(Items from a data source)
- - -

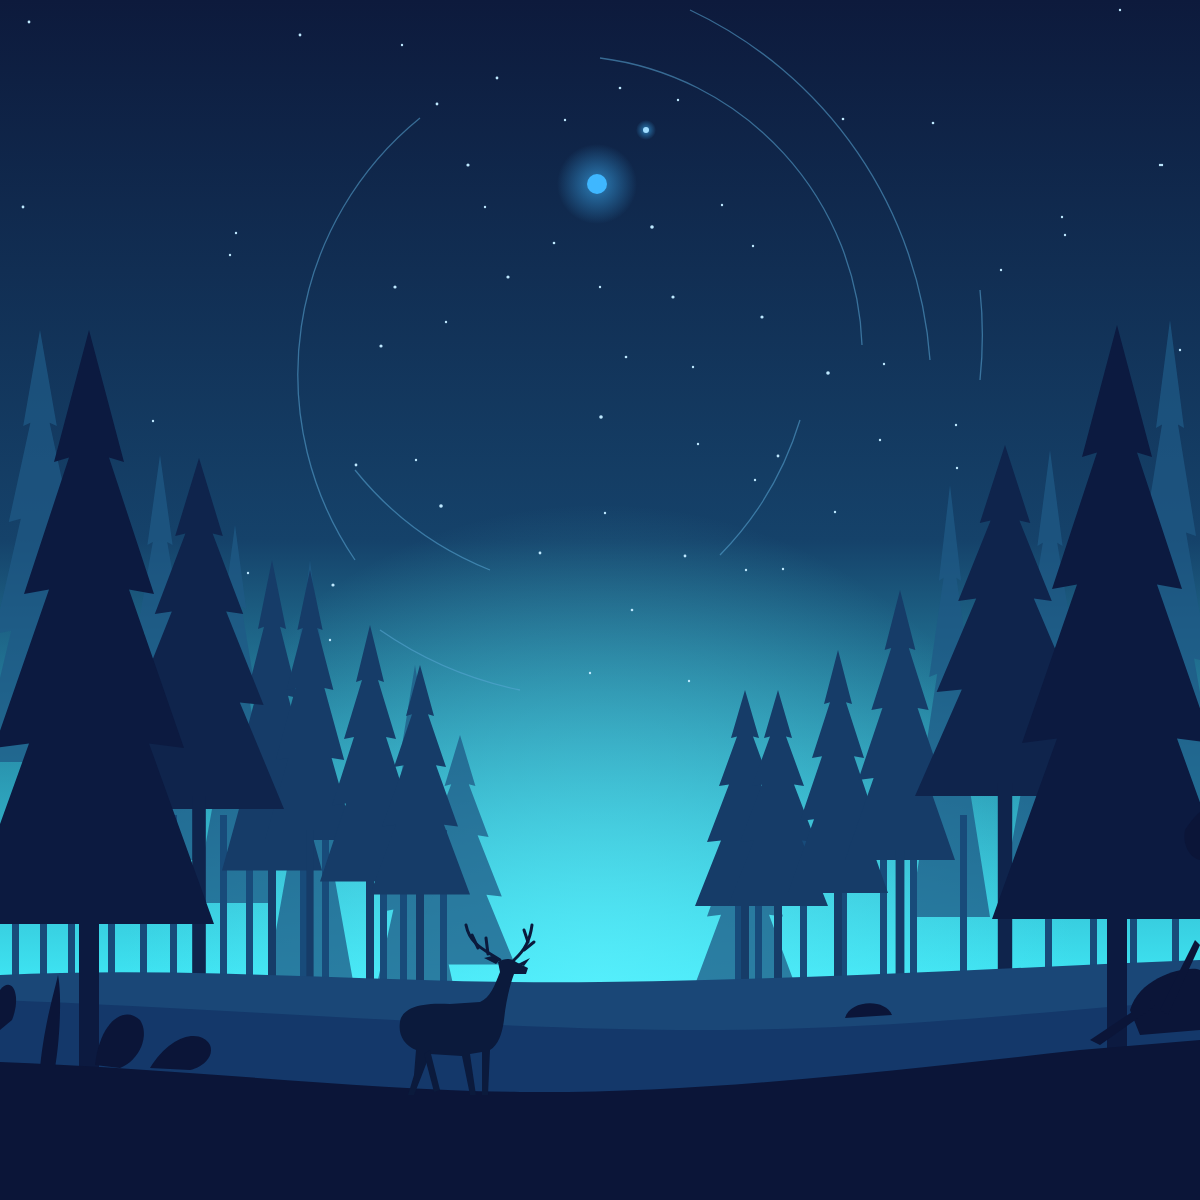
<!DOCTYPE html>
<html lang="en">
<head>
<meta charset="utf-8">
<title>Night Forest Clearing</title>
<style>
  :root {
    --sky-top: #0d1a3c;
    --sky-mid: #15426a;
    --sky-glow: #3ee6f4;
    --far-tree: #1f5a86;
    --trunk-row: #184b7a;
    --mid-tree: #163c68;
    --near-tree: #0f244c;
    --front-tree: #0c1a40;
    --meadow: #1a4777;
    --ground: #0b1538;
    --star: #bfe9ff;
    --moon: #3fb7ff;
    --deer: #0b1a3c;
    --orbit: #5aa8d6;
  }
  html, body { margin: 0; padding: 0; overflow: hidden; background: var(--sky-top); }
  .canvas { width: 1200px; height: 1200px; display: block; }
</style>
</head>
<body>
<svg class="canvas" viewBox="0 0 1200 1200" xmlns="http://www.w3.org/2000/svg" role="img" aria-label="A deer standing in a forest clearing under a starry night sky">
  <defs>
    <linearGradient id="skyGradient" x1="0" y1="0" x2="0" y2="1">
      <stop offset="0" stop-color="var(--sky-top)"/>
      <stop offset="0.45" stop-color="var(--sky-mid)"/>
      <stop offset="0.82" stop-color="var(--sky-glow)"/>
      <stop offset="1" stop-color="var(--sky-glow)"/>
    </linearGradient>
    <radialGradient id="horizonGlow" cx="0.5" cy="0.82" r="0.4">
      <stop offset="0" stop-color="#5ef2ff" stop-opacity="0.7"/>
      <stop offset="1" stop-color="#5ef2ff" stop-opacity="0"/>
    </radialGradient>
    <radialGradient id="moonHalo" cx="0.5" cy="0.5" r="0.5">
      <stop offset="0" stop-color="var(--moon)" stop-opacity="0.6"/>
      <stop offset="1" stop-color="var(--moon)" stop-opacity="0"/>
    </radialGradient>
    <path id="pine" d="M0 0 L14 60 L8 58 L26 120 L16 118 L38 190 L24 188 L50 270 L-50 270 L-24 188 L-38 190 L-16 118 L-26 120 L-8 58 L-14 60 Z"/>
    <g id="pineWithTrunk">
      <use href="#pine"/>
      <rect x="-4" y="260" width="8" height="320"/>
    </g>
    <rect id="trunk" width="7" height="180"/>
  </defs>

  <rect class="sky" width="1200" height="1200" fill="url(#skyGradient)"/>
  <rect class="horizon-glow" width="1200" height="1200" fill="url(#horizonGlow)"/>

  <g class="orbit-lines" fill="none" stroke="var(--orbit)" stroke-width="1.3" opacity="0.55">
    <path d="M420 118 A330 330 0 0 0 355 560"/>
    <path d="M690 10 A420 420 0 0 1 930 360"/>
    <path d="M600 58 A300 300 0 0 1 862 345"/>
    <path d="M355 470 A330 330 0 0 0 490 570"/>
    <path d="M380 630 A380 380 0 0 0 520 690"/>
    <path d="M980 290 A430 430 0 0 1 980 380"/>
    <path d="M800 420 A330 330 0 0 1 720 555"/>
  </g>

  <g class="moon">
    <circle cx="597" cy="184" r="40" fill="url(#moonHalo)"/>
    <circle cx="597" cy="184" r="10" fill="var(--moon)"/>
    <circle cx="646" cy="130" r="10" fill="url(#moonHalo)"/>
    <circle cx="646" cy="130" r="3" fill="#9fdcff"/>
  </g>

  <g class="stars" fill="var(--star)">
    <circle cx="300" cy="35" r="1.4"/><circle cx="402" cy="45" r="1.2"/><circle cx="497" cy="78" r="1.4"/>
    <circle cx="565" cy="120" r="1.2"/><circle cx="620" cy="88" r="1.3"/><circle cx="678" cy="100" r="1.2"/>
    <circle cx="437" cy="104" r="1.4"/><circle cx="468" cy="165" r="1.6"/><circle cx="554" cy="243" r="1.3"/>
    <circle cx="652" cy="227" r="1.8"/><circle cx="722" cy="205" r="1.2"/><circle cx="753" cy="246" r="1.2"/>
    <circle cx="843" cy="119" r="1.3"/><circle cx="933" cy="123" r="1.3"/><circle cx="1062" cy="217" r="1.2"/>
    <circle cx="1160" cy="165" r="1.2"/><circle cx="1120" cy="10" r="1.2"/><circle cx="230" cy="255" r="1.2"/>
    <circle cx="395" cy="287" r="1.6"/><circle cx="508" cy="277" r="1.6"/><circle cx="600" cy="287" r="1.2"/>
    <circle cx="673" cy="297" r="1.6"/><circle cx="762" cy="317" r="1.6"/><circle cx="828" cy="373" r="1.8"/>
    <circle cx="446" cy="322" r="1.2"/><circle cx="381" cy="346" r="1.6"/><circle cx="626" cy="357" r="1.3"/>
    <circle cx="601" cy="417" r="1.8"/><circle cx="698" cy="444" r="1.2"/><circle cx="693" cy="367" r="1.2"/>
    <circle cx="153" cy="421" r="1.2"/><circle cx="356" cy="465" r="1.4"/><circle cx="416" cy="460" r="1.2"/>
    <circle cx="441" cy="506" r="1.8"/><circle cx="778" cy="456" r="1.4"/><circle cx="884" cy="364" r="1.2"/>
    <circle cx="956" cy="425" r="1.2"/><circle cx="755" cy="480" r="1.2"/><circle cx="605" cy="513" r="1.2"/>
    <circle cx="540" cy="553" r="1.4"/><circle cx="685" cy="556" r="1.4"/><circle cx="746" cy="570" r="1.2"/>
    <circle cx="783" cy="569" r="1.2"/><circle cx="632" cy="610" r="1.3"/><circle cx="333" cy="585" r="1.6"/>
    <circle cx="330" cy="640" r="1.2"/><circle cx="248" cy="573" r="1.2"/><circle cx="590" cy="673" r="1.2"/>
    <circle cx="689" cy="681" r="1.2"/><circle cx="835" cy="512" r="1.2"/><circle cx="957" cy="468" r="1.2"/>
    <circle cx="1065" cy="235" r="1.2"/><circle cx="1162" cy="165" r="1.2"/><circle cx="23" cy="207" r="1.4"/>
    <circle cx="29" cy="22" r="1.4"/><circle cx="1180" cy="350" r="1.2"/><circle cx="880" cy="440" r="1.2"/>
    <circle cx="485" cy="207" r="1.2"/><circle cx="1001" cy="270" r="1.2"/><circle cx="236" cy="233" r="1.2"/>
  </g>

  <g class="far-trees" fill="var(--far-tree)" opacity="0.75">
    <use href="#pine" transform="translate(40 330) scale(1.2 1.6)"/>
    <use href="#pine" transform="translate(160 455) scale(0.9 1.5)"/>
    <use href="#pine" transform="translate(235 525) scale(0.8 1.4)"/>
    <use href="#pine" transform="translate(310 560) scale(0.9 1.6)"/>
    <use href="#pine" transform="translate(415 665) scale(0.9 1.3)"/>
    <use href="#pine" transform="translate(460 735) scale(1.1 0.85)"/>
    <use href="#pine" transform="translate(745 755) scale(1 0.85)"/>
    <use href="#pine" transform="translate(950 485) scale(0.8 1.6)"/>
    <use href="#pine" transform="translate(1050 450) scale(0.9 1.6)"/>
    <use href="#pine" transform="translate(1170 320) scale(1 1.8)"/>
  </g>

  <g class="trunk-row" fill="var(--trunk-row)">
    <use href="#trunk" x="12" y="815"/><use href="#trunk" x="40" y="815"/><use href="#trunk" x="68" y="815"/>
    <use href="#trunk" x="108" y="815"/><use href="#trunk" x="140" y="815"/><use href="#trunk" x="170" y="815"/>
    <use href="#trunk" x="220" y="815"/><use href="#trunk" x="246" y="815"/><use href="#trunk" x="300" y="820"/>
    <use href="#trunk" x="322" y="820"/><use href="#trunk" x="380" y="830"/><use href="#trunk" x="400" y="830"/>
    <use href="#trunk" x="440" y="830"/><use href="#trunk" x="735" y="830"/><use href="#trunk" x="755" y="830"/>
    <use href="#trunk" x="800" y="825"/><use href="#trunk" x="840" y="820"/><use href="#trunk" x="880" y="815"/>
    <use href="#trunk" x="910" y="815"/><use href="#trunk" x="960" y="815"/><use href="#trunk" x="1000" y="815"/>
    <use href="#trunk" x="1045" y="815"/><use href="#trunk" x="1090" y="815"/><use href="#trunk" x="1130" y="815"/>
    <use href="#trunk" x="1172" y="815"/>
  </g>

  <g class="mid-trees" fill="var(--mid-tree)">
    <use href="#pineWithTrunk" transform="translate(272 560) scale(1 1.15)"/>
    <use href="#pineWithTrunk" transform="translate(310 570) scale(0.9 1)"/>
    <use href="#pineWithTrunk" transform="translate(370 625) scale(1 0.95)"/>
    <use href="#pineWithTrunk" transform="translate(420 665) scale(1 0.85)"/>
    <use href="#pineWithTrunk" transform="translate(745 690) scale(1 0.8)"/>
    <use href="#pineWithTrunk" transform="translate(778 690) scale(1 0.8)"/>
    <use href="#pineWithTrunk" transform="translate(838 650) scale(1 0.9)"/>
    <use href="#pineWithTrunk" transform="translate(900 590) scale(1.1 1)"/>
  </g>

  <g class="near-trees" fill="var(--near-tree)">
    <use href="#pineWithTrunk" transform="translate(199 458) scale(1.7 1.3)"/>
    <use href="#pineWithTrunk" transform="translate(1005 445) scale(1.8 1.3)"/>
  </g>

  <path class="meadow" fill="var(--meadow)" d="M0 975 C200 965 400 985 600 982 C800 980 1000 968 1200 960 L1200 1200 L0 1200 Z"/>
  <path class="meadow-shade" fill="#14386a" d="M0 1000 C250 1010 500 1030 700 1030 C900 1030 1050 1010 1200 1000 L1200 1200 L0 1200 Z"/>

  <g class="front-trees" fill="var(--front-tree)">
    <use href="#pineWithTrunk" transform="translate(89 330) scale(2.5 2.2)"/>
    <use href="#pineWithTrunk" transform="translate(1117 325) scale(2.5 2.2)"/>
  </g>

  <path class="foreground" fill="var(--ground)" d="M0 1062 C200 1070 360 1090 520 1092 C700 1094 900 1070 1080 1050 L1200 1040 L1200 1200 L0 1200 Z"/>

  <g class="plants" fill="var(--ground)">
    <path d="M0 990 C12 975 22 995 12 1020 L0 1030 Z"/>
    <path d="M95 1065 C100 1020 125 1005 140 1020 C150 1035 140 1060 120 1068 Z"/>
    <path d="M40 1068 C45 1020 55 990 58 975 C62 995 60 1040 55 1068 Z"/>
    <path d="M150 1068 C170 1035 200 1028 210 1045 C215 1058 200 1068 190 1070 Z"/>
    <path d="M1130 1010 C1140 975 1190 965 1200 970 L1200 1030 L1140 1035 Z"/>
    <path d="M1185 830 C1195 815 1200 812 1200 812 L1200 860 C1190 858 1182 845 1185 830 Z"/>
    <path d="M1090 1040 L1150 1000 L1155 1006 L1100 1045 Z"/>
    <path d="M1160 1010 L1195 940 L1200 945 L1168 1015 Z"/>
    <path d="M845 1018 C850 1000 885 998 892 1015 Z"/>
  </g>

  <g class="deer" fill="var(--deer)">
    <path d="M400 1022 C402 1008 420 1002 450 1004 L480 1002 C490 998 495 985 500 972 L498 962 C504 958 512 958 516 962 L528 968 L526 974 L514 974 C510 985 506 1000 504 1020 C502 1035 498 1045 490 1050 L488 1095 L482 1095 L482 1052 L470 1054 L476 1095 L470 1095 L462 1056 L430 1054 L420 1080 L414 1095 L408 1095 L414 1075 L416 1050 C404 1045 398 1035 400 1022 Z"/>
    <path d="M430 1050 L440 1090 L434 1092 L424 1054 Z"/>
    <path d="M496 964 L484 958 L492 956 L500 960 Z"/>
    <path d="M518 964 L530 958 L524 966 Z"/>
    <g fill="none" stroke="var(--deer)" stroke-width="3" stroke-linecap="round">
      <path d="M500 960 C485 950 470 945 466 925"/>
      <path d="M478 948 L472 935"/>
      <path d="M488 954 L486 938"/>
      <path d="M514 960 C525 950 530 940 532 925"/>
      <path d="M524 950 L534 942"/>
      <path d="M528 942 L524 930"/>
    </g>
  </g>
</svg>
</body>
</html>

- - -

- [What is being asked]
A single number is expected: how many lines in the entries contain "orbit".

- [Solution to this task]
2